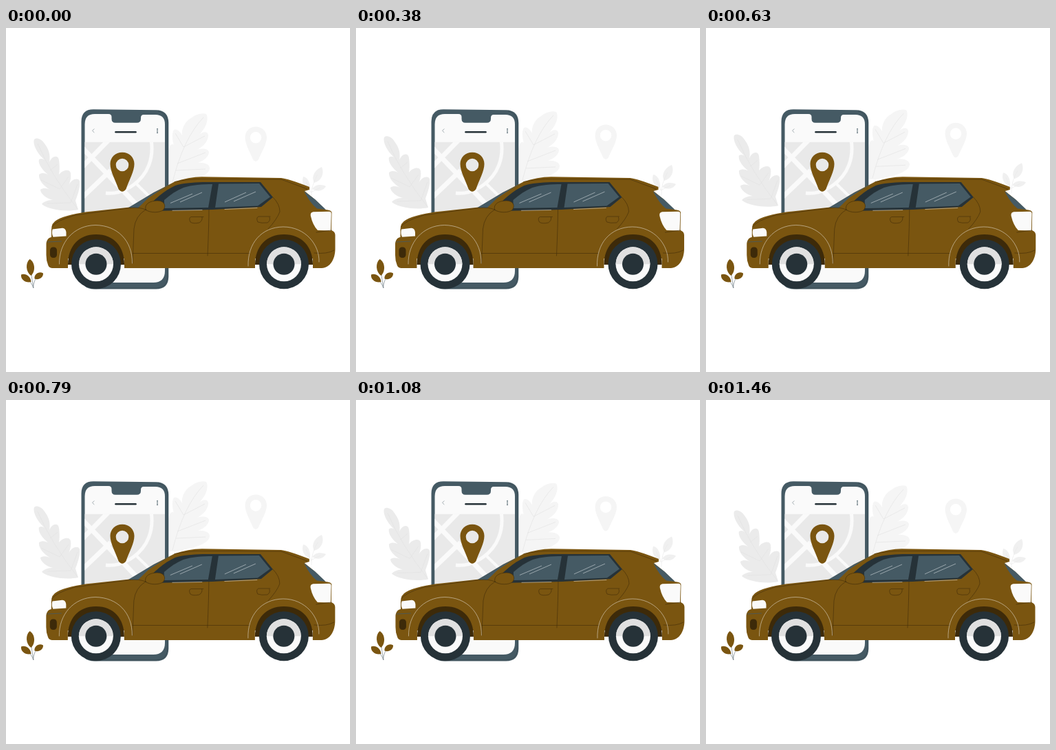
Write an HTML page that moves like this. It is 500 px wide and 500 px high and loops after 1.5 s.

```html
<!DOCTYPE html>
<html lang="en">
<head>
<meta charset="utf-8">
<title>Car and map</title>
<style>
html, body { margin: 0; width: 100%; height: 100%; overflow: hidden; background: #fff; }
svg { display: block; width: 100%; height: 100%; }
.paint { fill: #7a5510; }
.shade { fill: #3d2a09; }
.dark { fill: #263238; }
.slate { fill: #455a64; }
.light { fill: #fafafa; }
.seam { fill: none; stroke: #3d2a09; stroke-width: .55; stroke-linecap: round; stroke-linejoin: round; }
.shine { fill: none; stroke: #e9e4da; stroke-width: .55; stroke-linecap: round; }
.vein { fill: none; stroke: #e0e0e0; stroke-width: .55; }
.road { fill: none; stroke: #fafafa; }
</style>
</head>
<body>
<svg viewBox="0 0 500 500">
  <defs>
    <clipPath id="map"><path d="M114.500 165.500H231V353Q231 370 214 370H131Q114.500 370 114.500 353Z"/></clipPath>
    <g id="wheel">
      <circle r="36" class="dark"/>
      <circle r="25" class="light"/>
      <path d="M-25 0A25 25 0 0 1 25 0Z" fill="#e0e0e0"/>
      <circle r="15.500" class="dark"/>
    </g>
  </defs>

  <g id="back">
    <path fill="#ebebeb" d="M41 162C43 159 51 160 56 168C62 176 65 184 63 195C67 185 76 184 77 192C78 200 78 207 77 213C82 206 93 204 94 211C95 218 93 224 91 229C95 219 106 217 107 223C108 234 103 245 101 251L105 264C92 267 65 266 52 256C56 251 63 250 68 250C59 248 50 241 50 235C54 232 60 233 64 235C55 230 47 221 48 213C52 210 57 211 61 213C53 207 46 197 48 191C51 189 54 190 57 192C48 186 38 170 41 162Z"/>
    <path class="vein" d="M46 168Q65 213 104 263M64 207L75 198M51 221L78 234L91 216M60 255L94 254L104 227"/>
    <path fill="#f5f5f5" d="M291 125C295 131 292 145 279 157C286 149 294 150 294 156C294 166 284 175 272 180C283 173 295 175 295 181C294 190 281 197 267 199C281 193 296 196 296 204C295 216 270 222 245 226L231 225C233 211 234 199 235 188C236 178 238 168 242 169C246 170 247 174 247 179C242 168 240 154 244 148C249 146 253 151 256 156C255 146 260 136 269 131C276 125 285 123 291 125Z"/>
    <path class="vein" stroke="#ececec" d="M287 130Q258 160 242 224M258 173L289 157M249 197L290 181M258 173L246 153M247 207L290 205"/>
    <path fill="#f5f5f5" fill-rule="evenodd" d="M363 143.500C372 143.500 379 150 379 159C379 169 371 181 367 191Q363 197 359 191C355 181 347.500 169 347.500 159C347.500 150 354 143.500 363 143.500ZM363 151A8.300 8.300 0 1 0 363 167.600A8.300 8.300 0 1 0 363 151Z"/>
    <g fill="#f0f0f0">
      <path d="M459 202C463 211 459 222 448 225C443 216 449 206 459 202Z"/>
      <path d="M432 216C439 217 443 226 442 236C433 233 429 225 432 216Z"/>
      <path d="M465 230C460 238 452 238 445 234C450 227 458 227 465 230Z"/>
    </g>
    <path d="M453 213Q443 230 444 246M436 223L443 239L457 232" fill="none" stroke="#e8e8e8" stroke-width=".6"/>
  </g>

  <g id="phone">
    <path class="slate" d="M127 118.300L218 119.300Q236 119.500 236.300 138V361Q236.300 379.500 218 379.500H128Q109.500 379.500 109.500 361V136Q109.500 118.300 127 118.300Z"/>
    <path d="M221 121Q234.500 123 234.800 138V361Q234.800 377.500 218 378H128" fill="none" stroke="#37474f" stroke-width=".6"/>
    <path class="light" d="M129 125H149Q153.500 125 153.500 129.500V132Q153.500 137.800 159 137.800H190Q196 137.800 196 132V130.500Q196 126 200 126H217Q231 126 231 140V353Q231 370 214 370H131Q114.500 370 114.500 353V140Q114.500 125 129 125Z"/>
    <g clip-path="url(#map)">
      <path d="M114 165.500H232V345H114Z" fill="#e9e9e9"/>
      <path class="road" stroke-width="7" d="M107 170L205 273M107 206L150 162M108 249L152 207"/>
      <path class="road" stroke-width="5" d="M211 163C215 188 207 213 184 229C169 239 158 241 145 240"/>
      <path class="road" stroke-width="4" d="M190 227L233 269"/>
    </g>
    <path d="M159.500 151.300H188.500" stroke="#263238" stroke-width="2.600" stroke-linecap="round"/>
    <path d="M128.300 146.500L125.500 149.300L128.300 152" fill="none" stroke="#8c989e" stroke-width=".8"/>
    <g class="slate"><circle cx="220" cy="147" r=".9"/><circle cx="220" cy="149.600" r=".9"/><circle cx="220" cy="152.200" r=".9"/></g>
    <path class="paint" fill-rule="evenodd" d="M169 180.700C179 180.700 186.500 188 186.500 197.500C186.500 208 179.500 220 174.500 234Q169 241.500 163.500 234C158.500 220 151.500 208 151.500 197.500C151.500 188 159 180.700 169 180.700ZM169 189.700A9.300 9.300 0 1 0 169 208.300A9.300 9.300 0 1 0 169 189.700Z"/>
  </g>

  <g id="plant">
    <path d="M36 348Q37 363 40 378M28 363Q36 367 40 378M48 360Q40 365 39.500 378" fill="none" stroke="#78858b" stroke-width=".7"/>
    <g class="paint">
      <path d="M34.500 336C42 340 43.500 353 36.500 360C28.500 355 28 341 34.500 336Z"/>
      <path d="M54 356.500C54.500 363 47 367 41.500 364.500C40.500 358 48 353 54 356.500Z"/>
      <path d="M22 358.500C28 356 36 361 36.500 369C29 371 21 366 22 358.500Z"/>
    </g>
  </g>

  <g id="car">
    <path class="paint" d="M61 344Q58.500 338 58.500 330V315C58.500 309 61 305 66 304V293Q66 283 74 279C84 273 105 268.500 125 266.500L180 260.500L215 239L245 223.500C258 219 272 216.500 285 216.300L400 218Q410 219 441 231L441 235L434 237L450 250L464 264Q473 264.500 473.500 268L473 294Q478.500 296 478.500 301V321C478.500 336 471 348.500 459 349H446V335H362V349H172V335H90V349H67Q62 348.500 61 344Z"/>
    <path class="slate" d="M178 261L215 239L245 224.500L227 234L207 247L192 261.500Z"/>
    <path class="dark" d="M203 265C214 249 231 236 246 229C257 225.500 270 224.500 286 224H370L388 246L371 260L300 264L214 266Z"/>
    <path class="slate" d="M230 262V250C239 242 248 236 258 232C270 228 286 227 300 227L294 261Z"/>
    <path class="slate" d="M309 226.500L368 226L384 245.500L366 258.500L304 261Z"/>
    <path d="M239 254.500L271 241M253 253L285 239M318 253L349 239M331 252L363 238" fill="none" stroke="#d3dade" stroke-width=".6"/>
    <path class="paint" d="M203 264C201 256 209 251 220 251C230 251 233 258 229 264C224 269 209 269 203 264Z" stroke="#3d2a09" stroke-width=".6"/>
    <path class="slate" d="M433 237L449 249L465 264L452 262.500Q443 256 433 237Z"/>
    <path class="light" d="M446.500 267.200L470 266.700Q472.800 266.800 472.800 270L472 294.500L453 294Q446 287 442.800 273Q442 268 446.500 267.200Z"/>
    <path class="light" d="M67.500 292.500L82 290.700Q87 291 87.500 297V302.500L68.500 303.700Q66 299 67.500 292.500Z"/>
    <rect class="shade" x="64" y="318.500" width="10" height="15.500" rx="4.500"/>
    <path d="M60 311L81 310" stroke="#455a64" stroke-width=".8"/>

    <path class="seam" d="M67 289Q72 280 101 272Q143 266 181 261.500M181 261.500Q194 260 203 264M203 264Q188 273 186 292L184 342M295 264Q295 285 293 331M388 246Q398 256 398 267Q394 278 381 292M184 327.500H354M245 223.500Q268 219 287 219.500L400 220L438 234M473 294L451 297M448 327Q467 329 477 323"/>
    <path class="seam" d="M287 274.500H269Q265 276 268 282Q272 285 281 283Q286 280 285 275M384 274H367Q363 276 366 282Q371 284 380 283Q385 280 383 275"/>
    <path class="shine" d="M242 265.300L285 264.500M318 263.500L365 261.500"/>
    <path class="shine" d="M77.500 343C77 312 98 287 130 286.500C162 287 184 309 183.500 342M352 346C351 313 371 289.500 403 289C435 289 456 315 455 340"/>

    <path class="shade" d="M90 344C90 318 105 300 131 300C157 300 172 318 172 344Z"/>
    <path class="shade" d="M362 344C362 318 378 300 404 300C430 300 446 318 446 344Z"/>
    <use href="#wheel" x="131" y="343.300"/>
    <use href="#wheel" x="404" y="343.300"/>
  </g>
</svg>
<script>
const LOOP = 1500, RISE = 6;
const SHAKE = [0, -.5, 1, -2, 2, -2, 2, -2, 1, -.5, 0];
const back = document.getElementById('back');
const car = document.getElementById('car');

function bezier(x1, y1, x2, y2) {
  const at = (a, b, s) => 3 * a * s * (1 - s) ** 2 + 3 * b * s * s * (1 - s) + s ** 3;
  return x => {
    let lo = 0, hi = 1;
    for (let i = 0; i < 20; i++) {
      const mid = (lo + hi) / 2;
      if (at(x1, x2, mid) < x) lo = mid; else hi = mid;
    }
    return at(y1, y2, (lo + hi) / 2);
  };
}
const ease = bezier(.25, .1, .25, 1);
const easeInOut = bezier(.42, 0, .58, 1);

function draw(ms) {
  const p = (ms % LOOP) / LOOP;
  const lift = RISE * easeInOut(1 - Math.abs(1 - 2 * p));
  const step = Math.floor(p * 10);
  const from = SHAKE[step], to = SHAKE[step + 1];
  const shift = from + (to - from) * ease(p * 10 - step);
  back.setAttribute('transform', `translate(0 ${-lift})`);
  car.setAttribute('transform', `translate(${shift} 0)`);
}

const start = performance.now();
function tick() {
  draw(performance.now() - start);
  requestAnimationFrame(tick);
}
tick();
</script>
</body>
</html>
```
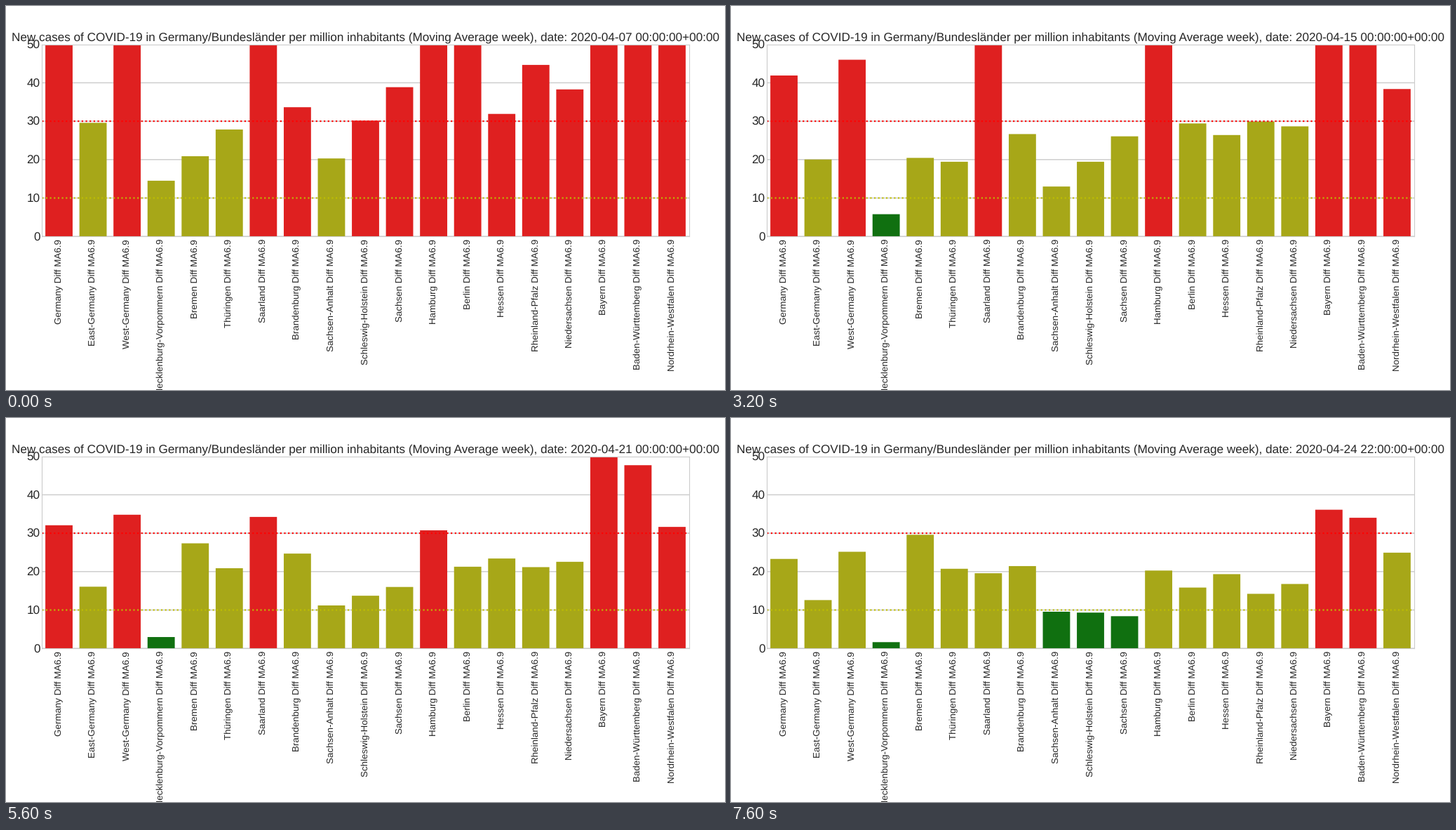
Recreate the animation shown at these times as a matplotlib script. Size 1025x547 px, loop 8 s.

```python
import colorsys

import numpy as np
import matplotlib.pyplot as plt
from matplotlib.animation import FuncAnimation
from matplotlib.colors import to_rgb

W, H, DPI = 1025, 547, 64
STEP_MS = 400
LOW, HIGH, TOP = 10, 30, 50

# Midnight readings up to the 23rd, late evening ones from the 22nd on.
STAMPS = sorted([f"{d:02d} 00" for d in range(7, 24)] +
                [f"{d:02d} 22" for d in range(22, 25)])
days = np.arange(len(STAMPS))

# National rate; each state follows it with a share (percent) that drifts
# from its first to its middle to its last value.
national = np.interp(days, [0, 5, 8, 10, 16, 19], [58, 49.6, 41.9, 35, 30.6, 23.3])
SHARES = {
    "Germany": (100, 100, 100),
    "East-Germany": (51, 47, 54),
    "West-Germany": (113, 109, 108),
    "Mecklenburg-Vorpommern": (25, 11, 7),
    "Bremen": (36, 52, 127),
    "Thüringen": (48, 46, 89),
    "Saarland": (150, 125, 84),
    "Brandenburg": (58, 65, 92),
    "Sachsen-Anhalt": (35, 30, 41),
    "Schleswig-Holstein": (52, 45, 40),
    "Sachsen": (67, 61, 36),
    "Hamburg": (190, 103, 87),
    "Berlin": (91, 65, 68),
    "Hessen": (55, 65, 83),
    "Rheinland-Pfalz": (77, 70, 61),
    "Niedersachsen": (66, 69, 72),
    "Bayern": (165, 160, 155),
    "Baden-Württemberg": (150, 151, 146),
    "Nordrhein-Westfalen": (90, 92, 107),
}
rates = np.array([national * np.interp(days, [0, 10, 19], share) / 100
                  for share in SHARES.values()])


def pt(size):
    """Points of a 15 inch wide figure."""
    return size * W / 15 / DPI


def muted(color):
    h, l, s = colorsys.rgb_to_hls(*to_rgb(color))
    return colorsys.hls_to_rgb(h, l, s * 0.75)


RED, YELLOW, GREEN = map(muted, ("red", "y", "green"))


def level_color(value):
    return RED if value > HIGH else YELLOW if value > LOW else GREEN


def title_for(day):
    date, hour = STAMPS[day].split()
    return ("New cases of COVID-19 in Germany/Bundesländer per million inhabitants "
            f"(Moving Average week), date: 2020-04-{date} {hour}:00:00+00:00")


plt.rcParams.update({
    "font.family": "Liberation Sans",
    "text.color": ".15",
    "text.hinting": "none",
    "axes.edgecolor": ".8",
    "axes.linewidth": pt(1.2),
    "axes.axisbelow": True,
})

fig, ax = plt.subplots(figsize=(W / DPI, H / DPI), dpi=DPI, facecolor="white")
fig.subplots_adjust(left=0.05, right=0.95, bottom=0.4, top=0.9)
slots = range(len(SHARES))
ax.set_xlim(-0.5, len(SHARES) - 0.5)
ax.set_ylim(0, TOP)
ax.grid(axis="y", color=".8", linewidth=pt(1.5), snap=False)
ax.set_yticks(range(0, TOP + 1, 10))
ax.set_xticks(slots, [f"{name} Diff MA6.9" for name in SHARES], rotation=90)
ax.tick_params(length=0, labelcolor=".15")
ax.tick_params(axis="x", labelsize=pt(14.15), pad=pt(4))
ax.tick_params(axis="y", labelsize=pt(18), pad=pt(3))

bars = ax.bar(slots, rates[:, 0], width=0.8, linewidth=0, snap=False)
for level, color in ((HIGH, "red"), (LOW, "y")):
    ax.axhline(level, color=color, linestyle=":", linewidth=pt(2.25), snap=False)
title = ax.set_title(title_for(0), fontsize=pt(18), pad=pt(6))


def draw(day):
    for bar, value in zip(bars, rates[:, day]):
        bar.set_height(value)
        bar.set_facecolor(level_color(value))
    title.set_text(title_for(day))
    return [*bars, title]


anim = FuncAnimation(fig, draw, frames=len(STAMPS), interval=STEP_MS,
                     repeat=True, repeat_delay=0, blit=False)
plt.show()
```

§ §

Lines holding "axes": give how many there are in the entries above, and nothing more.

Task result: 3